Many are upset that women, such as Miley, still feel the need to parade their bodies in public in order to advance in society whereas most men do not. Well, I put that blame on us as women. Until women stop using their bodies as a commodity in order to advance in society, we will continue to be expected to use our bodies as a commodity to advance in society. 0_o. I don't support, buy, or promote any products by women who consistently use their body as a commodity in order to"get over" in society. I personally feel that these award shows should have a dress code. I don't want to see Miley Cyrus or any other artist come on stage without shirts or their guts and butts hanging out. Again, the product should be the artist's talent, not their bodies. We have shown as a society that we will accept you if you deliver a good product. Just look at Adele and Susan Boyle. We looked past their weight and looks and focused on their voice. When women begin to take a stand on this issue via their pocket books, we will see a change in female performances.

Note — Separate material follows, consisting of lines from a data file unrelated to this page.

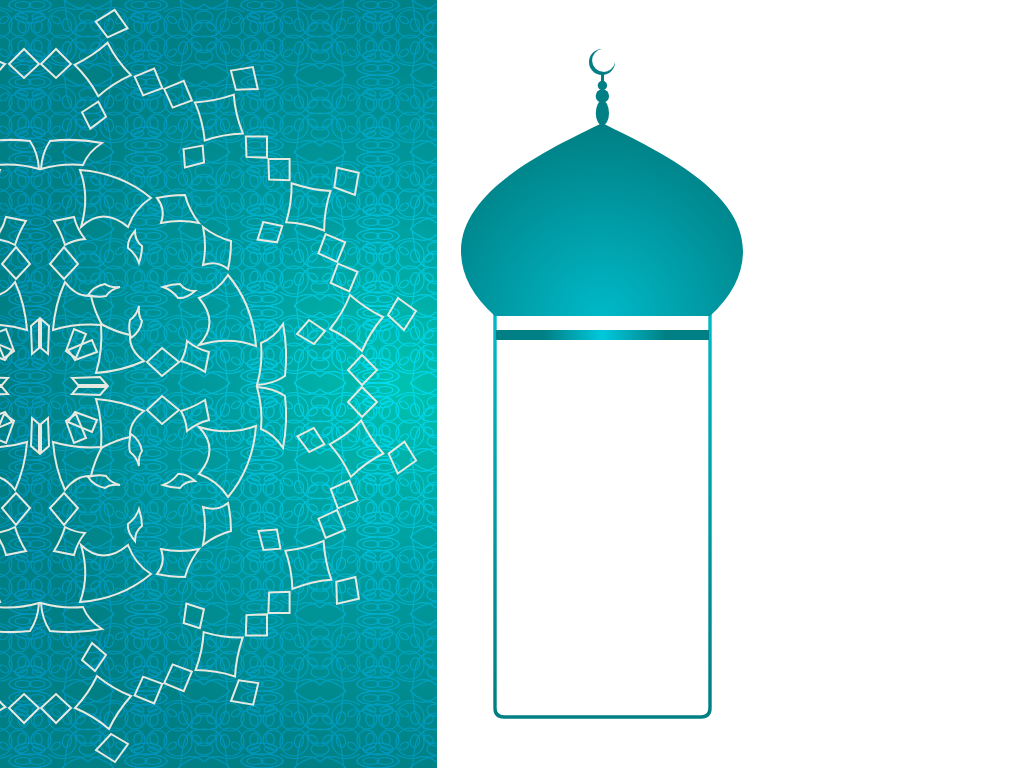
<!DOCTYPE html>
<html lang="en">
<head>
<meta charset="utf-8">
<title>Mosque greeting card</title>
<style>
:root {
  --teal: #007f84;
  --teal-mid: #009c9f;
  --glow: #00c2b0;
  --turquoise: #00b9c8;
  --cyan: #00e4ff;
  --blue: #0098c6;
  --ivory: #e6e9e2;
  --paper: #fff;
}
* { box-sizing: border-box; }
html, body { margin: 0; overflow: hidden; }
body { width: 1024px; height: 768px; background: var(--paper); font-family: Inter, sans-serif; }
.card { display: block; width: 1024px; height: 768px; }
.mandala { fill: none; stroke: var(--ivory); stroke-width: 2; stroke-linejoin: miter; }
.lace { fill: none; stroke: #fff; stroke-width: 1.2; }
.lace .leaf { fill: #fff; stroke: none; }
.finial { fill: var(--teal); }
</style>
</head>
<body>
<svg class="card" viewBox="0 0 1024 768" role="img" aria-label="Teal ornamental panel beside an empty mosque dome frame">
  <defs>
    <radialGradient id="panel-glow" gradientUnits="userSpaceOnUse" cx="405" cy="385" r="400">
      <stop offset="0" stop-color="var(--glow)"/>
      <stop offset=".45" stop-color="var(--teal-mid)"/>
      <stop offset="1" stop-color="var(--teal)"/>
    </radialGradient>
    <radialGradient id="lace-glow" gradientUnits="userSpaceOnUse" cx="390" cy="385" r="400">
      <stop offset="0" stop-color="var(--cyan)"/>
      <stop offset=".25" stop-color="#00d2ec"/>
      <stop offset=".65" stop-color="#00a9cc"/>
      <stop offset="1" stop-color="var(--blue)"/>
    </radialGradient>
    <radialGradient id="dome-shade" gradientUnits="userSpaceOnUse" cx="602" cy="318" r="195">
      <stop offset="0" stop-color="var(--turquoise)"/>
      <stop offset="1" stop-color="var(--teal)"/>
    </radialGradient>
    <linearGradient id="frame-shade" gradientUnits="userSpaceOnUse" x1="0" y1="315" x2="0" y2="700">
      <stop offset="0" stop-color="var(--turquoise)"/>
      <stop offset="1" stop-color="var(--teal)"/>
    </linearGradient>
    <linearGradient id="band-shade">
      <stop offset="0" stop-color="var(--teal)"/>
      <stop offset=".22" stop-color="var(--teal)"/>
      <stop offset=".5" stop-color="#00c8dc"/>
      <stop offset=".8" stop-color="var(--teal)"/>
      <stop offset="1" stop-color="var(--teal)"/>
    </linearGradient>

    <g id="lace-quarter">
      <ellipse cx="58" cy="7" rx="21" ry="7"/>
      <ellipse class="leaf" cx="51" cy="7" rx="8" ry="3.5"/>
      <ellipse cx="58" cy="19" rx="15" ry="6"/>
      <ellipse class="leaf" cx="51" cy="18" rx="5" ry="2.5" transform="rotate(20 51 18)"/>
      <circle cx="26" cy="26" r="14"/>
      <ellipse class="leaf" cx="21" cy="27" rx="4.5" ry="6.5" transform="rotate(12 21 27)"/>
      <ellipse class="leaf" cx="32" cy="22" rx="5" ry="3" transform="rotate(-35 32 22)"/>
      <circle cx="47" cy="28" r="10"/>
      <ellipse class="leaf" cx="50" cy="29" rx="4" ry="6" transform="rotate(-15 50 29)"/>
      <path d="M0 38Q20 42 22 14T38 0M0 12Q16 10 26 0M0 22Q14 24 12 38M40 14Q30 8 20 10Q8 14 0 6"/>
      <ellipse class="leaf" cx="7" cy="29" rx="5" ry="3" transform="rotate(40 7 29)"/>
      <ellipse cx="0" cy="19" rx="9" ry="6"/>
    </g>
    <g id="lace-half">
      <use href="#lace-quarter"/>
      <use href="#lace-quarter" transform="matrix(-1 0 0 1 116 0)"/>
    </g>
    <pattern id="lace-tile" patternUnits="userSpaceOnUse" x="88" y="-2" width="116" height="77">
      <g class="lace">
        <use href="#lace-half"/>
        <use href="#lace-half" transform="matrix(1 0 0 -1 0 77)"/>
      </g>
    </pattern>
    <mask id="lace-mask" maskUnits="userSpaceOnUse" x="0" y="0" width="437" height="768">
      <rect width="437" height="768" fill="url(#lace-tile)"/>
    </mask>
    <clipPath id="panel-edge"><rect width="437" height="768"/></clipPath>

    <g id="ring-unit">
      <path d="M350 295Q366 309 383 317Q370 332 362 351Q347 337 330 329Q343 313 350 295Z"/>
      <path d="M398 298L416 311L404 330L388 315Z"/>
      <path d="M309 320L325 331L314 344L297 334Z"/>
      <path d="M362 355L377 370L362 385L348 370Z"/>
      <path d="M362 387L377 402L362 417L348 402Z"/>
    </g>
    <g id="ring-quarter">
      <use href="#ring-unit"/>
      <use href="#ring-unit" transform="rotate(22.5 40 386)"/>
      <use href="#ring-unit" transform="rotate(45 40 386)"/>
      <use href="#ring-unit" transform="rotate(67.5 40 386)"/>
    </g>
    <g id="rosette-wedge">
      <path d="M283 324Q274 338 261 343Q263 364 257 385Q273 384 285 376Q288 350 283 324Z"/>
      <path d="M228 275Q253 305 256 346Q229 336 199 345Q220 323 199 298Q218 291 228 275Z"/>
      <path d="M203 227Q216 237 231 241Q231 256 228 269Q217 260 203 265Q207 246 203 227Z"/>
      <path d="M163 287Q172 284 180 284Q185 291 195 291Q186 299 178 298Q172 290 163 287Z"/>
      <path d="M147 362L162 348L179 362L162 376Z"/>
      <path d="M187 341Q197 349 209 352L205 372Q194 365 181 361Q186 352 187 341Z"/>
      <path d="M139 306Q138 316 142 321Q140 332 131 338Q128 328 130 320Q137 315 139 306Z"/>
      <path d="M144 361Q129 350 130 335Q116 332 101 324Q103 350 96 373Q122 371 144 361Z"/>
      <path d="M72 378L100 377L107 385L78 385Z"/>
      <path d="M97 352L75 360L68 350L92 340Z"/>
    </g>
    <g id="rosette-quarter">
      <use href="#rosette-wedge"/>
      <use href="#rosette-wedge" transform="matrix(1 0 0 -1 0 772)"/>
    </g>
    <g id="mandala-quarter">
      <use href="#ring-quarter"/>
      <use href="#rosette-quarter"/>
    </g>
  </defs>

  <g id="ornament-panel" clip-path="url(#panel-edge)">
    <rect width="437" height="768" fill="url(#panel-glow)"/>
    <rect width="437" height="768" fill="url(#lace-glow)" mask="url(#lace-mask)" opacity=".85"/>
    <g class="mandala">
      <use href="#mandala-quarter"/>
      <use href="#mandala-quarter" transform="rotate(90 40 386)"/>
      <use href="#mandala-quarter" transform="rotate(180 40 386)"/>
      <use href="#mandala-quarter" transform="rotate(270 40 386)"/>
    </g>
  </g>

  <g id="mosque">
    <g class="finial">
      <path d="M602 49A13 13 0 1 0 615 62A11.5 11.5 0 1 1 602 49Z"/>
      <rect x="601" y="73" width="3" height="52"/>
      <circle cx="602.4" cy="85.5" r="4.7"/>
      <circle cx="602.4" cy="96" r="6.7"/>
      <ellipse cx="602.4" cy="113" rx="6.6" ry="12.5"/>
    </g>
    <path d="M495 314V708Q495 717 504 717H701Q710 717 710 708V314" fill="none" stroke="url(#frame-shade)" stroke-width="3.4"/>
    <path id="dome" d="M602 123C650 147 743 188 743 251Q743 286 710 316H495Q461 286 461 251C461 188 554 147 602 123Z" fill="url(#dome-shade)"/>
    <rect id="band" x="496" y="330" width="213" height="10" fill="url(#band-shade)"/>
  </g>
</svg>
</body>
</html>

No black person won a award during the show. All of the winners were white. Do I have a problem with that? Nope. I just want us to take note that all of these artists are famous because they were able to capitalize on an art form that was created by black folks. What I do have a problem with is that the white artists behaved in a manner that reinforced negative stereotypes about blacks. The white rappers spoke black slang, the female artists were hyper sexual, and everything else throughout the show was the personification of all that was supposedly "black". Therefore, the VMA revealed what many non black people think about black people. That is: that we are street talking hyper sexual people who can dance really well. This is another nail in the coffin for black folks. Mind you, this is on the eve of the 50th anniversary of MLK's March On Washington speech. What's so sad about this is the fact that black artists have played a direct role in creating this stereotype about us. When we get our act together on stage, we will create a new stereotype regarding us: one of talent and class, not one of debauchery and lewd behavior.


Miley is running from her "good girl" image that was created during the Hannah Montana series. In her mind, in order to do this, she must be the antithesis of the "good girl" image. Thus, we have the half naked grinding artist that we see today. What she does not understand is that by going to one extreme to another, she will alienate her core base. She is being rejected because she has ditched her "good girl" image, yet she is also being rejected because she has embraced a lewd raunchy image. She needs to aim for something in between. Not too sweet, but not too innocent either. She can do this if she gets the right type of mentorship. All she has to do is humble herself and seek out other former child stars who have successfully navigated her path before. The help is out there, she just has to ask for it.

Bottom Line:

Yes, I was sadden by Miley Cyrus' performance, but I think the biggest issue here is that you have a girl who is having trouble finding her way. We all have been there before. I certainly have. So, lets remember that she is just 20 years old and has time to find a happy medium for her and her fans. Let Miley Cyrus be an example for all children. Growing up isn't easy and we adults should be willing and ready to help young people garner the tools that they need in order to successfully transition from children to adults.

Just my two cents. Take it or leave it.
Bonnie Donaldson, MBA/MLS